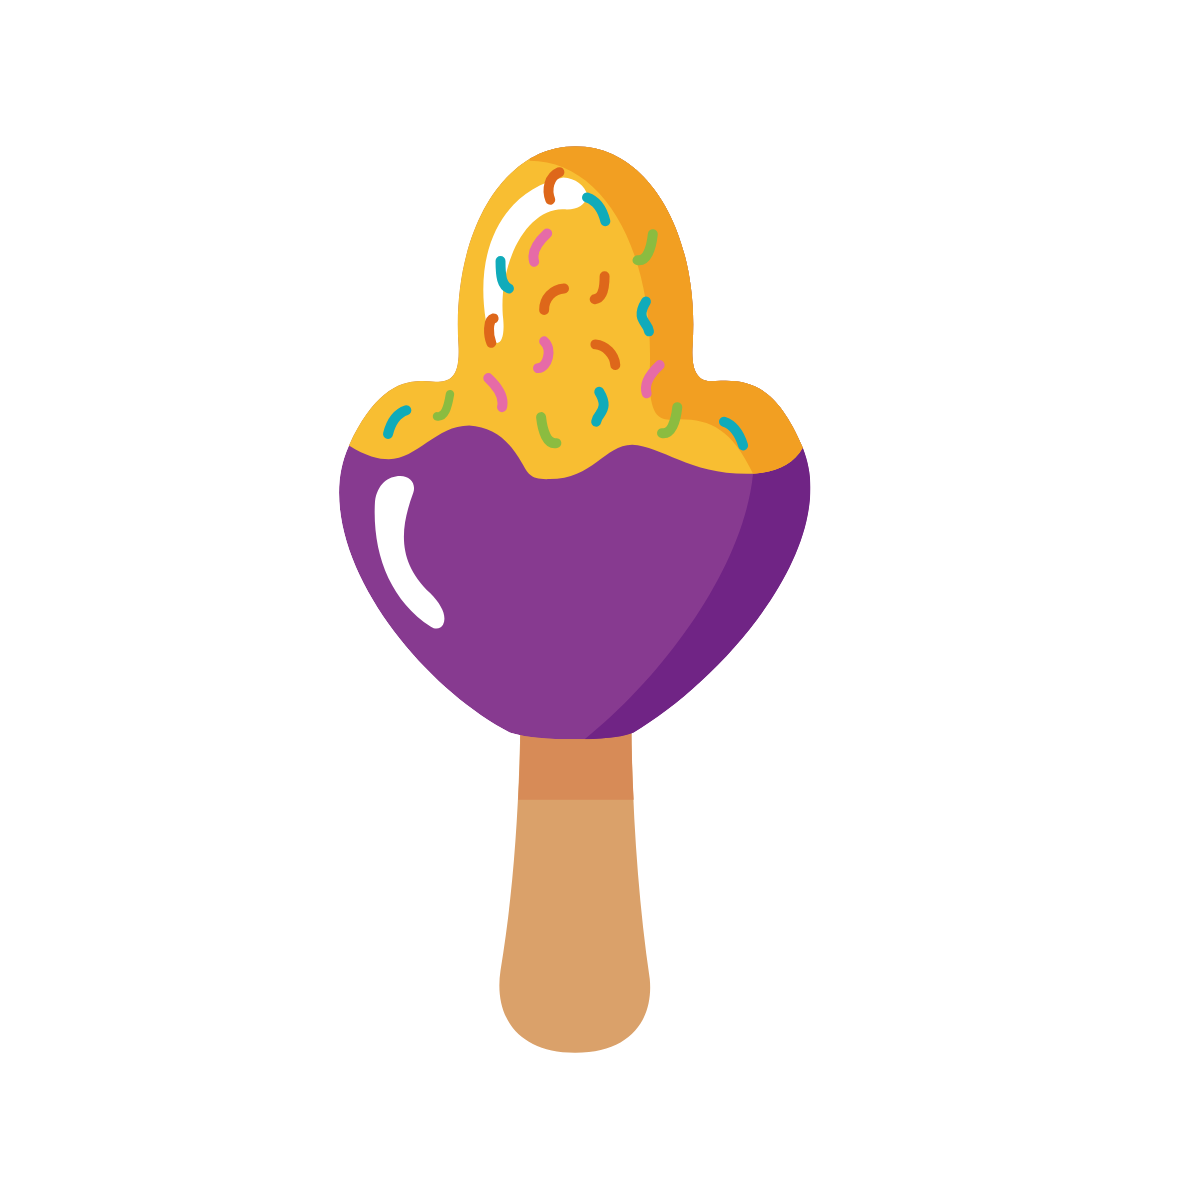
<!DOCTYPE html>
<html lang="en">
<head>
<meta charset="utf-8">
<title>Dipped ice pop</title>
<style>
  :root {
    --paper: #ffffff;
    --glaze: #873a90;
    --glaze-shade: #702485;
    --icing: #f8be32;
    --icing-shade: #f29f22;
    --stick: #daa16a;
    --stick-shade: #d78b57;
    --shine: #ffffff;
    --orange: #de671a;
    --teal: #10abba;
    --pink: #e66ba7;
    --green: #8bbc40;
  }
  html, body { margin: 0; background: var(--paper); }
  body { width: 1200px; height: 1200px; overflow: hidden; }
  svg { display: block; width: 1200px; height: 1200px; }
  .glaze { fill: var(--glaze); }
  .glaze-shade { fill: var(--glaze-shade); }
  .icing { fill: var(--icing); }
  .icing-shade { fill: var(--icing-shade); }
  .stick { fill: var(--stick); }
  .stick-shade { fill: var(--stick-shade); }
  .shine { fill: var(--shine); }
  .sprinkles { fill: none; stroke-width: 13; stroke-linecap: round; stroke-linejoin: round; }
  .orange { stroke: var(--orange); }
  .teal { stroke: var(--teal); }
  .pink { stroke: var(--pink); }
  .green { stroke: var(--green); }
</style>
</head>
<body>
<svg viewBox="0 0 1568 1568" role="img" aria-label="Purple ice pop on a wooden stick, topped with yellow icing and colourful sprinkles">
  <defs>
    <path id="pop-outline" d="M752 191C850 191 914 310 905 450C902 492 916 500 935 498C985 494 1017 510 1049 585C1056 603 1059 620 1059 637C1059 760 925 900 828 957C803 969 700 969 666 957C562 903 443 765 443 644C443 622 447 602 456 582C487 515 520 497 552 498C580 499 602 505 599 450C590 310 654 191 752 191Z"/>
    <path id="icing-area" d="M400 150H1100V560L1049 585C1035 609 1010 619 976 619C900 619 865 583 826 581C790 581 775 626 718 626C693 627 690 619 682 605C665 575 645 558 613 556C570 556 545 600 508 600C495 600 478 596 456 582L400 560Z"/>
    <path id="shade-area" d="M692 210C790 210 855 330 849 485C847 545 862 550 880 548C925 546 955 558 984 619C972 740 870 880 764 966L780 1000H1120V150H692Z"/>
    <clipPath id="pop-clip"><use href="#pop-outline"/></clipPath>
    <clipPath id="icing-clip"><use href="#icing-area"/></clipPath>
  </defs>

  <g id="wooden-stick">
    <path class="stick" d="M680 945H825C826 1060 834 1176 849 1279C854 1330 826 1376 751 1375.500C676 1375 645 1328 654 1268C671 1165 678 1060 680 945Z"/>
    <path class="stick-shade" d="M680 945H825Q825 995 828 1045H677Q680 995 680 945Z"/>
  </g>

  <g id="frozen-pop" clip-path="url(#pop-clip)">
    <use class="glaze" href="#pop-outline"/>
    <use class="glaze-shade" href="#shade-area"/>
    <use class="icing" href="#icing-area"/>
    <g clip-path="url(#icing-clip)"><use class="icing-shade" href="#shade-area"/></g>
  </g>

  <g id="highlights" class="shine">
    <path d="M736 232C752 233 764 242 768 256C764 268 754 275 736 273.500C690 272 652 340 657 412C660 436 656 449 649 448C640 447 637 435 635 420C618 315 665 247 736 232Z"/>
    <path d="M490 655C493 633 507 622 523 622C536 622 544 632 540 644C524 687 517 733 562 775C578 791 584 806 579 816C576 822 569 823 563 819C509 784 486 722 490 655Z"/>
  </g>

  <g id="sprinkles" class="sprinkles">
    <g class="orange">
      <path d="M731 225C717 231 714 248 719 261"/>
      <path d="M790 361C790 380 786 390 777 391"/>
      <path d="M737 377C722 378 711 390 711 405"/>
      <path d="M778 450C791 451 803 463 804 477"/>
      <path d="M645 416C637 418 638 438 642 448"/>
    </g>
    <g class="teal">
      <path d="M767 258C779 262 787 273 791 289"/>
      <path d="M654 341C654 362 656 373 665 377"/>
      <path d="M844 394C834 410 839 417 844 424Q847 428 848 433"/>
      <path d="M783 512C792 527 789 534 784 541Q780 546 779 551"/>
      <path d="M531 536C519 540 511 551 507 567"/>
      <path d="M946 551C958 555 966 566 971 582"/>
    </g>
    <g class="pink">
      <path d="M715 305C702 317 694 329 698 342"/>
      <path d="M711 446C722 456 716 480 703 481"/>
      <path d="M638 494C652 507 659 519 656 532"/>
      <path d="M862 477C849 489 841 501 845 514"/>
    </g>
    <g class="green">
      <path d="M853 306C851 325 845 342 833 340"/>
      <path d="M885 532C883 551 877 568 865 566"/>
      <path stroke-width="11" d="M588 515C585 533 581 546 571 544"/>
      <path d="M707 545C709 564 715 581 727 579"/>
    </g>
  </g>
</svg>
</body>
</html>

**WHAT YOU SHOULD DO**
Give back every record above word for word, dropping pictures.

**WRITTEN SOLUTION**
<!DOCTYPE html>
<html lang="en">
<head>
<meta charset="utf-8">
<title>Dipped ice pop</title>
<style>
  :root {
    --paper: #ffffff;
    --glaze: #873a90;
    --glaze-shade: #702485;
    --icing: #f8be32;
    --icing-shade: #f29f22;
    --stick: #daa16a;
    --stick-shade: #d78b57;
    --shine: #ffffff;
    --orange: #de671a;
    --teal: #10abba;
    --pink: #e66ba7;
    --green: #8bbc40;
  }
  html, body { margin: 0; background: var(--paper); }
  body { width: 1200px; height: 1200px; overflow: hidden; }
  svg { display: block; width: 1200px; height: 1200px; }
  .glaze { fill: var(--glaze); }
  .glaze-shade { fill: var(--glaze-shade); }
  .icing { fill: var(--icing); }
  .icing-shade { fill: var(--icing-shade); }
  .stick { fill: var(--stick); }
  .stick-shade { fill: var(--stick-shade); }
  .shine { fill: var(--shine); }
  .sprinkles { fill: none; stroke-width: 13; stroke-linecap: round; stroke-linejoin: round; }
  .orange { stroke: var(--orange); }
  .teal { stroke: var(--teal); }
  .pink { stroke: var(--pink); }
  .green { stroke: var(--green); }
</style>
</head>
<body>
<svg viewBox="0 0 1568 1568" role="img" aria-label="Purple ice pop on a wooden stick, topped with yellow icing and colourful sprinkles">
  <defs>
    <path id="pop-outline" d="M752 191C850 191 914 310 905 450C902 492 916 500 935 498C985 494 1017 510 1049 585C1056 603 1059 620 1059 637C1059 760 925 900 828 957C803 969 700 969 666 957C562 903 443 765 443 644C443 622 447 602 456 582C487 515 520 497 552 498C580 499 602 505 599 450C590 310 654 191 752 191Z"/>
    <path id="icing-area" d="M400 150H1100V560L1049 585C1035 609 1010 619 976 619C900 619 865 583 826 581C790 581 775 626 718 626C693 627 690 619 682 605C665 575 645 558 613 556C570 556 545 600 508 600C495 600 478 596 456 582L400 560Z"/>
    <path id="shade-area" d="M692 210C790 210 855 330 849 485C847 545 862 550 880 548C925 546 955 558 984 619C972 740 870 880 764 966L780 1000H1120V150H692Z"/>
    <clipPath id="pop-clip"><use href="#pop-outline"/></clipPath>
    <clipPath id="icing-clip"><use href="#icing-area"/></clipPath>
  </defs>

  <g id="wooden-stick">
    <path class="stick" d="M680 945H825C826 1060 834 1176 849 1279C854 1330 826 1376 751 1375.500C676 1375 645 1328 654 1268C671 1165 678 1060 680 945Z"/>
    <path class="stick-shade" d="M680 945H825Q825 995 828 1045H677Q680 995 680 945Z"/>
  </g>

  <g id="frozen-pop" clip-path="url(#pop-clip)">
    <use class="glaze" href="#pop-outline"/>
    <use class="glaze-shade" href="#shade-area"/>
    <use class="icing" href="#icing-area"/>
    <g clip-path="url(#icing-clip)"><use class="icing-shade" href="#shade-area"/></g>
  </g>

  <g id="highlights" class="shine">
    <path d="M736 232C752 233 764 242 768 256C764 268 754 275 736 273.500C690 272 652 340 657 412C660 436 656 449 649 448C640 447 637 435 635 420C618 315 665 247 736 232Z"/>
    <path d="M490 655C493 633 507 622 523 622C536 622 544 632 540 644C524 687 517 733 562 775C578 791 584 806 579 816C576 822 569 823 563 819C509 784 486 722 490 655Z"/>
  </g>

  <g id="sprinkles" class="sprinkles">
    <g class="orange">
      <path d="M731 225C717 231 714 248 719 261"/>
      <path d="M790 361C790 380 786 390 777 391"/>
      <path d="M737 377C722 378 711 390 711 405"/>
      <path d="M778 450C791 451 803 463 804 477"/>
      <path d="M645 416C637 418 638 438 642 448"/>
    </g>
    <g class="teal">
      <path d="M767 258C779 262 787 273 791 289"/>
      <path d="M654 341C654 362 656 373 665 377"/>
      <path d="M844 394C834 410 839 417 844 424Q847 428 848 433"/>
      <path d="M783 512C792 527 789 534 784 541Q780 546 779 551"/>
      <path d="M531 536C519 540 511 551 507 567"/>
      <path d="M946 551C958 555 966 566 971 582"/>
    </g>
    <g class="pink">
      <path d="M715 305C702 317 694 329 698 342"/>
      <path d="M711 446C722 456 716 480 703 481"/>
      <path d="M638 494C652 507 659 519 656 532"/>
      <path d="M862 477C849 489 841 501 845 514"/>
    </g>
    <g class="green">
      <path d="M853 306C851 325 845 342 833 340"/>
      <path d="M885 532C883 551 877 568 865 566"/>
      <path stroke-width="11" d="M588 515C585 533 581 546 571 544"/>
      <path d="M707 545C709 564 715 581 727 579"/>
    </g>
  </g>
</svg>
</body>
</html>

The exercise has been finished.